Stephen J. Schueler, M.D.

Angina Overview

What is angina?
A person with angina has chest pain or chest discomfort, caused by low oxygen delivery to the heart muscle. In most cases, this is caused by coronary artery disease, a narrowing of the arteries that supply oxygenated blood to the heart. The symptoms of angina occur when the supply of oxygen cannot meet the demand. Unstable angina describes angina symptoms that are new, worsening, or occurring more frequently.

What are the symptoms of angina?
The most common symptoms of angina include chest pain, chest tightness, or chest heaviness. Other symptoms include nausea, faintness, excessive sweating, breathing difficulty, and arm pain.

How does the doctor treat angina?
Treatment of angina includes medications to reduce chest pain, improve coronary blood flow, and lower blood pressure. Some patients may be candidates for angioplasty or coronary artery bypass surgery.

Continue to Angina Incidence

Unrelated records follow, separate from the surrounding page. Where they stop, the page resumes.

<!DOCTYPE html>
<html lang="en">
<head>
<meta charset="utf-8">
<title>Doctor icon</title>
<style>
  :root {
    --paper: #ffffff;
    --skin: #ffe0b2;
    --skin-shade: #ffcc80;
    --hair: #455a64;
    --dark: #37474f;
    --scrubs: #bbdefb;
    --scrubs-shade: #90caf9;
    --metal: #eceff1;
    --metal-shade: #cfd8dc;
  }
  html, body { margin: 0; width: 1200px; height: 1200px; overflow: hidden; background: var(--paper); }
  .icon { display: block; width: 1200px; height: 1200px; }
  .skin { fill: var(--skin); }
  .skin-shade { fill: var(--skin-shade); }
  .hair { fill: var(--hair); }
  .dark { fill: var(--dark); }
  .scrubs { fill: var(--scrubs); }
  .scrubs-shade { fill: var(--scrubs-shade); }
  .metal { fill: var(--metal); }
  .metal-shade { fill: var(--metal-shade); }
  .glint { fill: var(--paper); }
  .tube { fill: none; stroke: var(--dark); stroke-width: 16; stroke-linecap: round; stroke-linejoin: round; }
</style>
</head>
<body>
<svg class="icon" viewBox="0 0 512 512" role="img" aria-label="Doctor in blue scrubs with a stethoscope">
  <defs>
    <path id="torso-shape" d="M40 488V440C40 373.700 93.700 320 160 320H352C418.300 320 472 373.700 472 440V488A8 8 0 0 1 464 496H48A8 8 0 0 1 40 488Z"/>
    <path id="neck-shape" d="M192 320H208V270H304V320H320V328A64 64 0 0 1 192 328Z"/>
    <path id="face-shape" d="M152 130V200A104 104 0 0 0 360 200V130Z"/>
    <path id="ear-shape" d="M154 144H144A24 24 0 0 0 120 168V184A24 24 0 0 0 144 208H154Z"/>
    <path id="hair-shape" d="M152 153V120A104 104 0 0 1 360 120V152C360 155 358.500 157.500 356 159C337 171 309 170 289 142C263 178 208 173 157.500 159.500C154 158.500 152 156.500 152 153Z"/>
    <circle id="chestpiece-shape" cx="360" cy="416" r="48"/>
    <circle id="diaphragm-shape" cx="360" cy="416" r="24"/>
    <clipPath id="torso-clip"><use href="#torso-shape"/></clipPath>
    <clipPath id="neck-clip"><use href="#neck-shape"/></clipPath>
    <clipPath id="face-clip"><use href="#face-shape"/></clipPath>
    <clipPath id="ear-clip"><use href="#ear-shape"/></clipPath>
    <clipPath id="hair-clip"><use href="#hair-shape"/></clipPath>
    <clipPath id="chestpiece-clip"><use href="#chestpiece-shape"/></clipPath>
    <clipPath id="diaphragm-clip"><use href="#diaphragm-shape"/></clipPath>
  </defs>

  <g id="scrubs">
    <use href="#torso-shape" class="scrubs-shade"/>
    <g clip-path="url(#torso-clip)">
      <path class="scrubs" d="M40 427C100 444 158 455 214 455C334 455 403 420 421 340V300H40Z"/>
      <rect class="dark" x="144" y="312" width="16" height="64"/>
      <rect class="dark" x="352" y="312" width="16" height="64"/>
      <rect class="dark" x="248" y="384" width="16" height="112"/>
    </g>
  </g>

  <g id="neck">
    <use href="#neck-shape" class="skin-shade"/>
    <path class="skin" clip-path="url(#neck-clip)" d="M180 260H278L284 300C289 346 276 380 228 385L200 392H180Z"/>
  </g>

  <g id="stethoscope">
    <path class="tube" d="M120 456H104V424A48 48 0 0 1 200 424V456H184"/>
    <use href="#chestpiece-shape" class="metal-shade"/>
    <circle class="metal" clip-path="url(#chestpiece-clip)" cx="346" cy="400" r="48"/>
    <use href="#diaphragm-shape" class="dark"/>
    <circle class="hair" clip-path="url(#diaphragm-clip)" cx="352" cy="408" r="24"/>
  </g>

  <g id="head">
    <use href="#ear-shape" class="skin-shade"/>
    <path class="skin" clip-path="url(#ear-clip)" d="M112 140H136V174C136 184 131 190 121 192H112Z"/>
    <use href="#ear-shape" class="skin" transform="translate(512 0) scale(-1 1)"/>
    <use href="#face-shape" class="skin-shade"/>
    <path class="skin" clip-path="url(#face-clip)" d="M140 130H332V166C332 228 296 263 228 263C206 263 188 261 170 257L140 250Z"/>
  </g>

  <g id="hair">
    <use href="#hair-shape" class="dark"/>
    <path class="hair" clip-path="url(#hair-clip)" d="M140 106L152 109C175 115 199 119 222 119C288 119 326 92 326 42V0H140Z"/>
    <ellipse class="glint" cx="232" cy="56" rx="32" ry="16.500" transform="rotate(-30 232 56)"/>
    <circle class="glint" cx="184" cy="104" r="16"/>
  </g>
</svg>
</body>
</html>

Last Updated: Mar 9, 2011 References
Authors: Stephen J. Schueler, MD; John H. Beckett, MD; D. Scott Gettings, MD
Copyright DSHI Systems, Inc. Powered by: FreeMD - Your Virtual Doctor

PubMed Angina References
  1. Abrams J. Clinical practice. Chronic stable angina. N Engl J Med. 2005 Jun 16;352(24):2524-33. [1595880]
  2. Brown TL, Merrill J, Hill P, Bengel FM. Relationship of coronary calcium and myocardial perfusion in individuals with chest pain. Assessed by integrated rubidium-82 PET-CT. Nuklearmedizin. 2008;47(6):255-260. [19057799]
  3. O'Toole L. Angina (stable). Clin Evid. 2005 Jun;(13):62-9. [16135259]
  4. Parker JO. Angina pectoris: a review of current and emerging therapies. Am J Manag Care. 2004 Oct;10(11 Suppl):S332-8. [15603242]
  5. Scheidt S. Treatment of stable angina: medical and invasive therapy--implications for the elderly. Am J Geriatr Cardiol. 2005 Jul-Aug;14(4):183-92. [16015059]
FreeMD is provided for information purposes only and should not be used as a substitute for evaluation and treatment by a physician. Please review our terms of use.